● Problem requirements: Once the pictures are set aside, reproduce the entries below exactly.
*** Opening of Data under study ***
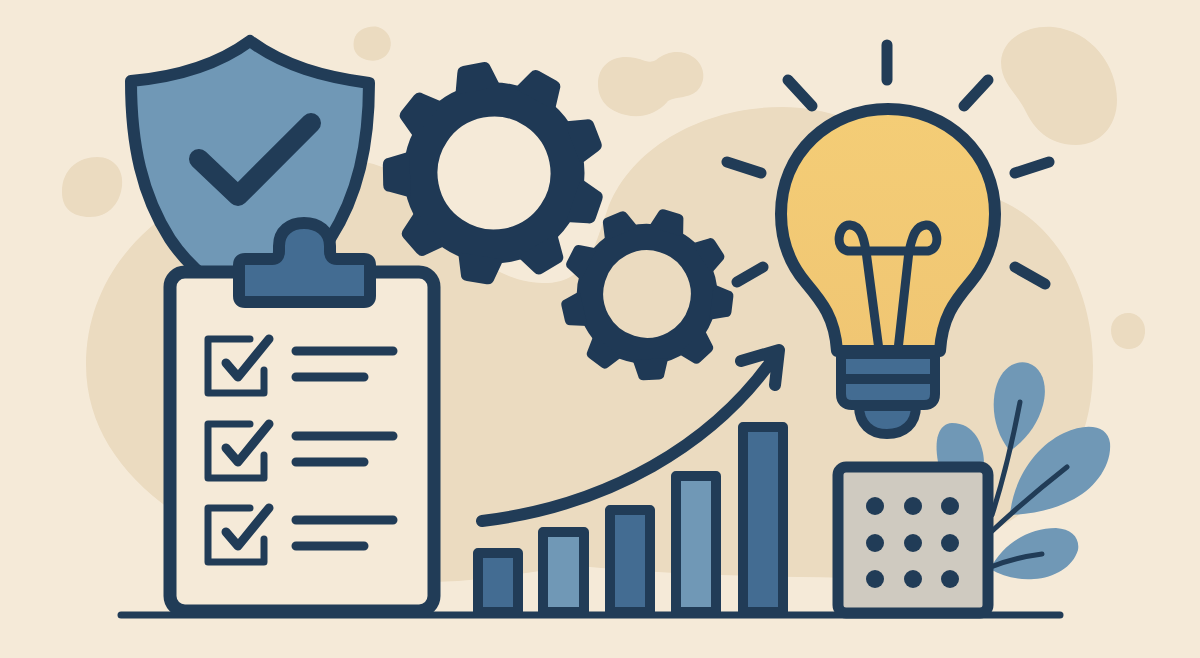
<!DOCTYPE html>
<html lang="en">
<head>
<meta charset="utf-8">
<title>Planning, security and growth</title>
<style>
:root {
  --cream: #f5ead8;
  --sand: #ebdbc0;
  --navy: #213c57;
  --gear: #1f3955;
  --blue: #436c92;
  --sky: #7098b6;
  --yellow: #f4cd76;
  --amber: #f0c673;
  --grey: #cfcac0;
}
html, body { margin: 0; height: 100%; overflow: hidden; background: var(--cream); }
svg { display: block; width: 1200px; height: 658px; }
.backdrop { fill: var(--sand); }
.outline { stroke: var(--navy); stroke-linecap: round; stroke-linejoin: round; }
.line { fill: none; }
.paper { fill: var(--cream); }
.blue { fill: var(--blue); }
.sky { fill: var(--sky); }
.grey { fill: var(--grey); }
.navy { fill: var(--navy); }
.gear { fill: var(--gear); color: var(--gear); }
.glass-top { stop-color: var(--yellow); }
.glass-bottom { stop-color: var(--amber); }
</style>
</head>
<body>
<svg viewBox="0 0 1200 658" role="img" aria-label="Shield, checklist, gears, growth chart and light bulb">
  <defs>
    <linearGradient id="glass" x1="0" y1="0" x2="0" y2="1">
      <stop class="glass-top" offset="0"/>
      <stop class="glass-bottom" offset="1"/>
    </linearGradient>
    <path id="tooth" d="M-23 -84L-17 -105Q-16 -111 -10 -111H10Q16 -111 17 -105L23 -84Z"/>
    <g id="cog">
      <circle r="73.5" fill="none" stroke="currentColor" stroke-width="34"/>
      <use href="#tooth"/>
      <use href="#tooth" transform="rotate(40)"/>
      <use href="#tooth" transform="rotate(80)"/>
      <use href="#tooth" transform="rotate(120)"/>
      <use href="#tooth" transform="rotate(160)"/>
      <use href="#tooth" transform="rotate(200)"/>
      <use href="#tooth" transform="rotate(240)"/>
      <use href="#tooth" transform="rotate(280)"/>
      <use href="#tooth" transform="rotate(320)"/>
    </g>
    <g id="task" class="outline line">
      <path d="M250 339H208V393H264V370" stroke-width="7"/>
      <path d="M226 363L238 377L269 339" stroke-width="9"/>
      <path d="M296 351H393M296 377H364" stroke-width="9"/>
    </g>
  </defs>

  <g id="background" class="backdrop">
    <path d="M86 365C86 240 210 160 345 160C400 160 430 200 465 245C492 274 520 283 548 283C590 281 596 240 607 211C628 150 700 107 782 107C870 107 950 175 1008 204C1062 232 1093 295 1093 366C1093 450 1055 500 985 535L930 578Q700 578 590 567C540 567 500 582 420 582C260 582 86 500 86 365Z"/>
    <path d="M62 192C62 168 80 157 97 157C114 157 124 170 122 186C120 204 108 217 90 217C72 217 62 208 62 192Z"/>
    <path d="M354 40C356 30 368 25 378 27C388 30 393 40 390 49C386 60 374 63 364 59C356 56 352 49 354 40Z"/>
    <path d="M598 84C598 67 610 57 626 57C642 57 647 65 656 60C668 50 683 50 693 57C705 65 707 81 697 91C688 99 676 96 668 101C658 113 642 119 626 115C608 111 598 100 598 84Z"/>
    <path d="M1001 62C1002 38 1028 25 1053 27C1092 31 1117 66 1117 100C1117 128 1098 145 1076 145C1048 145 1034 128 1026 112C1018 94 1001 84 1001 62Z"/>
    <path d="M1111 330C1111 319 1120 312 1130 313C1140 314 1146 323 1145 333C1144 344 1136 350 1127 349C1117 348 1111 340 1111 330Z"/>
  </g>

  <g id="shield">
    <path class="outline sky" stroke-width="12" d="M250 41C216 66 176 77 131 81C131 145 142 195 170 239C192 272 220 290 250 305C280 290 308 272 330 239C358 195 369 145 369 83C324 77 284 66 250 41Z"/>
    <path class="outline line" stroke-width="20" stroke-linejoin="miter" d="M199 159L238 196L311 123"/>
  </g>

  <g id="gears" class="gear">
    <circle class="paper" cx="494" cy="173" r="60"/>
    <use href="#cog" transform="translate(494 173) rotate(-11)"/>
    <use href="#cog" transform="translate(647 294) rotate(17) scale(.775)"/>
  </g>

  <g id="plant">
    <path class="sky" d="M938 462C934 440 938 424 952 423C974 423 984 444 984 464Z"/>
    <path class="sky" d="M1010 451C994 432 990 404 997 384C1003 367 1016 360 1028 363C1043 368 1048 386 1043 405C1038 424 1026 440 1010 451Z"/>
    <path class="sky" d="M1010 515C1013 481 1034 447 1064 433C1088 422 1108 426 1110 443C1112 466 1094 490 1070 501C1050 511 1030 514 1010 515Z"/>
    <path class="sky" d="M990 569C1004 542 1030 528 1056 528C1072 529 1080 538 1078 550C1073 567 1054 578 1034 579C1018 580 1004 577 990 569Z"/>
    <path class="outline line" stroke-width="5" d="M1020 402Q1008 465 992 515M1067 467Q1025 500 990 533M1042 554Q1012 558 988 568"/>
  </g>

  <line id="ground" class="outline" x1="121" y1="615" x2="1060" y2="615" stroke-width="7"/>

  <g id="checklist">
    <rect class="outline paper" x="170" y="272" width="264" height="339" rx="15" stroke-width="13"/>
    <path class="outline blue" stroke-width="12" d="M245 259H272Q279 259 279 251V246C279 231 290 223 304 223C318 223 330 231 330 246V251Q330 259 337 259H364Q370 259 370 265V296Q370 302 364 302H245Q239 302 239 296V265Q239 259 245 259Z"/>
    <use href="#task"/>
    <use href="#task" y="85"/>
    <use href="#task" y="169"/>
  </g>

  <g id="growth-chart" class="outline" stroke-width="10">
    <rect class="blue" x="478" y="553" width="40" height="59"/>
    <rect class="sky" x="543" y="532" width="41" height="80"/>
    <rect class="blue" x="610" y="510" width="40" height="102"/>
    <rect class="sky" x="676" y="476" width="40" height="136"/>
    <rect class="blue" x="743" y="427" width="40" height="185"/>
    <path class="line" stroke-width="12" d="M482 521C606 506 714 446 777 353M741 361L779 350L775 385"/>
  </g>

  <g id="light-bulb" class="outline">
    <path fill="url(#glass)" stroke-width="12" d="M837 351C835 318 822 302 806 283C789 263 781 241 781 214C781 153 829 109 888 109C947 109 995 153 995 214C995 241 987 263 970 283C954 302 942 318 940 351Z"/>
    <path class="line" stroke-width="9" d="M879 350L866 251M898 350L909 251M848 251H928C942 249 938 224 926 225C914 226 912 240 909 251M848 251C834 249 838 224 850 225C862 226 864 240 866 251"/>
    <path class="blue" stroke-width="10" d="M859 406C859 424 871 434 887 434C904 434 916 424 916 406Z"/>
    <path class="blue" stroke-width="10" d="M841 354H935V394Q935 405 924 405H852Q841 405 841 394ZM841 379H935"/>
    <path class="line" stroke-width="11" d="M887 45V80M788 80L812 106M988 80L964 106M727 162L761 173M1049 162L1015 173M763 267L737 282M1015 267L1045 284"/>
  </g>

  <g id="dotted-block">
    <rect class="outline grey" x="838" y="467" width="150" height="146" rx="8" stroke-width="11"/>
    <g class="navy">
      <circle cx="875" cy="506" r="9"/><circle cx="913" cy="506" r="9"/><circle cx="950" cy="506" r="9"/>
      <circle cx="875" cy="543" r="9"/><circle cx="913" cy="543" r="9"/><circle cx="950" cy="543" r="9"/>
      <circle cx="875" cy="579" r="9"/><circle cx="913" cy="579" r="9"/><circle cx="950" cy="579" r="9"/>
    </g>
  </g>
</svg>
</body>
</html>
*** Close of Data under study ***
● Solution to this exercise:
<!DOCTYPE html>
<html lang="en">
<head>
<meta charset="utf-8">
<title>Planning, security and growth</title>
<style>
:root {
  --cream: #f5ead8;
  --sand: #ebdbc0;
  --navy: #213c57;
  --gear: #1f3955;
  --blue: #436c92;
  --sky: #7098b6;
  --yellow: #f4cd76;
  --amber: #f0c673;
  --grey: #cfcac0;
}
html, body { margin: 0; height: 100%; overflow: hidden; background: var(--cream); }
svg { display: block; width: 1200px; height: 658px; }
.backdrop { fill: var(--sand); }
.outline { stroke: var(--navy); stroke-linecap: round; stroke-linejoin: round; }
.line { fill: none; }
.paper { fill: var(--cream); }
.blue { fill: var(--blue); }
.sky { fill: var(--sky); }
.grey { fill: var(--grey); }
.navy { fill: var(--navy); }
.gear { fill: var(--gear); color: var(--gear); }
.glass-top { stop-color: var(--yellow); }
.glass-bottom { stop-color: var(--amber); }
</style>
</head>
<body>
<svg viewBox="0 0 1200 658" role="img" aria-label="Shield, checklist, gears, growth chart and light bulb">
  <defs>
    <linearGradient id="glass" x1="0" y1="0" x2="0" y2="1">
      <stop class="glass-top" offset="0"/>
      <stop class="glass-bottom" offset="1"/>
    </linearGradient>
    <path id="tooth" d="M-23 -84L-17 -105Q-16 -111 -10 -111H10Q16 -111 17 -105L23 -84Z"/>
    <g id="cog">
      <circle r="73.5" fill="none" stroke="currentColor" stroke-width="34"/>
      <use href="#tooth"/>
      <use href="#tooth" transform="rotate(40)"/>
      <use href="#tooth" transform="rotate(80)"/>
      <use href="#tooth" transform="rotate(120)"/>
      <use href="#tooth" transform="rotate(160)"/>
      <use href="#tooth" transform="rotate(200)"/>
      <use href="#tooth" transform="rotate(240)"/>
      <use href="#tooth" transform="rotate(280)"/>
      <use href="#tooth" transform="rotate(320)"/>
    </g>
    <g id="task" class="outline line">
      <path d="M250 339H208V393H264V370" stroke-width="7"/>
      <path d="M226 363L238 377L269 339" stroke-width="9"/>
      <path d="M296 351H393M296 377H364" stroke-width="9"/>
    </g>
  </defs>

  <g id="background" class="backdrop">
    <path d="M86 365C86 240 210 160 345 160C400 160 430 200 465 245C492 274 520 283 548 283C590 281 596 240 607 211C628 150 700 107 782 107C870 107 950 175 1008 204C1062 232 1093 295 1093 366C1093 450 1055 500 985 535L930 578Q700 578 590 567C540 567 500 582 420 582C260 582 86 500 86 365Z"/>
    <path d="M62 192C62 168 80 157 97 157C114 157 124 170 122 186C120 204 108 217 90 217C72 217 62 208 62 192Z"/>
    <path d="M354 40C356 30 368 25 378 27C388 30 393 40 390 49C386 60 374 63 364 59C356 56 352 49 354 40Z"/>
    <path d="M598 84C598 67 610 57 626 57C642 57 647 65 656 60C668 50 683 50 693 57C705 65 707 81 697 91C688 99 676 96 668 101C658 113 642 119 626 115C608 111 598 100 598 84Z"/>
    <path d="M1001 62C1002 38 1028 25 1053 27C1092 31 1117 66 1117 100C1117 128 1098 145 1076 145C1048 145 1034 128 1026 112C1018 94 1001 84 1001 62Z"/>
    <path d="M1111 330C1111 319 1120 312 1130 313C1140 314 1146 323 1145 333C1144 344 1136 350 1127 349C1117 348 1111 340 1111 330Z"/>
  </g>

  <g id="shield">
    <path class="outline sky" stroke-width="12" d="M250 41C216 66 176 77 131 81C131 145 142 195 170 239C192 272 220 290 250 305C280 290 308 272 330 239C358 195 369 145 369 83C324 77 284 66 250 41Z"/>
    <path class="outline line" stroke-width="20" stroke-linejoin="miter" d="M199 159L238 196L311 123"/>
  </g>

  <g id="gears" class="gear">
    <circle class="paper" cx="494" cy="173" r="60"/>
    <use href="#cog" transform="translate(494 173) rotate(-11)"/>
    <use href="#cog" transform="translate(647 294) rotate(17) scale(.775)"/>
  </g>

  <g id="plant">
    <path class="sky" d="M938 462C934 440 938 424 952 423C974 423 984 444 984 464Z"/>
    <path class="sky" d="M1010 451C994 432 990 404 997 384C1003 367 1016 360 1028 363C1043 368 1048 386 1043 405C1038 424 1026 440 1010 451Z"/>
    <path class="sky" d="M1010 515C1013 481 1034 447 1064 433C1088 422 1108 426 1110 443C1112 466 1094 490 1070 501C1050 511 1030 514 1010 515Z"/>
    <path class="sky" d="M990 569C1004 542 1030 528 1056 528C1072 529 1080 538 1078 550C1073 567 1054 578 1034 579C1018 580 1004 577 990 569Z"/>
    <path class="outline line" stroke-width="5" d="M1020 402Q1008 465 992 515M1067 467Q1025 500 990 533M1042 554Q1012 558 988 568"/>
  </g>

  <line id="ground" class="outline" x1="121" y1="615" x2="1060" y2="615" stroke-width="7"/>

  <g id="checklist">
    <rect class="outline paper" x="170" y="272" width="264" height="339" rx="15" stroke-width="13"/>
    <path class="outline blue" stroke-width="12" d="M245 259H272Q279 259 279 251V246C279 231 290 223 304 223C318 223 330 231 330 246V251Q330 259 337 259H364Q370 259 370 265V296Q370 302 364 302H245Q239 302 239 296V265Q239 259 245 259Z"/>
    <use href="#task"/>
    <use href="#task" y="85"/>
    <use href="#task" y="169"/>
  </g>

  <g id="growth-chart" class="outline" stroke-width="10">
    <rect class="blue" x="478" y="553" width="40" height="59"/>
    <rect class="sky" x="543" y="532" width="41" height="80"/>
    <rect class="blue" x="610" y="510" width="40" height="102"/>
    <rect class="sky" x="676" y="476" width="40" height="136"/>
    <rect class="blue" x="743" y="427" width="40" height="185"/>
    <path class="line" stroke-width="12" d="M482 521C606 506 714 446 777 353M741 361L779 350L775 385"/>
  </g>

  <g id="light-bulb" class="outline">
    <path fill="url(#glass)" stroke-width="12" d="M837 351C835 318 822 302 806 283C789 263 781 241 781 214C781 153 829 109 888 109C947 109 995 153 995 214C995 241 987 263 970 283C954 302 942 318 940 351Z"/>
    <path class="line" stroke-width="9" d="M879 350L866 251M898 350L909 251M848 251H928C942 249 938 224 926 225C914 226 912 240 909 251M848 251C834 249 838 224 850 225C862 226 864 240 866 251"/>
    <path class="blue" stroke-width="10" d="M859 406C859 424 871 434 887 434C904 434 916 424 916 406Z"/>
    <path class="blue" stroke-width="10" d="M841 354H935V394Q935 405 924 405H852Q841 405 841 394ZM841 379H935"/>
    <path class="line" stroke-width="11" d="M887 45V80M788 80L812 106M988 80L964 106M727 162L761 173M1049 162L1015 173M763 267L737 282M1015 267L1045 284"/>
  </g>

  <g id="dotted-block">
    <rect class="outline grey" x="838" y="467" width="150" height="146" rx="8" stroke-width="11"/>
    <g class="navy">
      <circle cx="875" cy="506" r="9"/><circle cx="913" cy="506" r="9"/><circle cx="950" cy="506" r="9"/>
      <circle cx="875" cy="543" r="9"/><circle cx="913" cy="543" r="9"/><circle cx="950" cy="543" r="9"/>
      <circle cx="875" cy="579" r="9"/><circle cx="913" cy="579" r="9"/><circle cx="950" cy="579" r="9"/>
    </g>
  </g>
</svg>
</body>
</html>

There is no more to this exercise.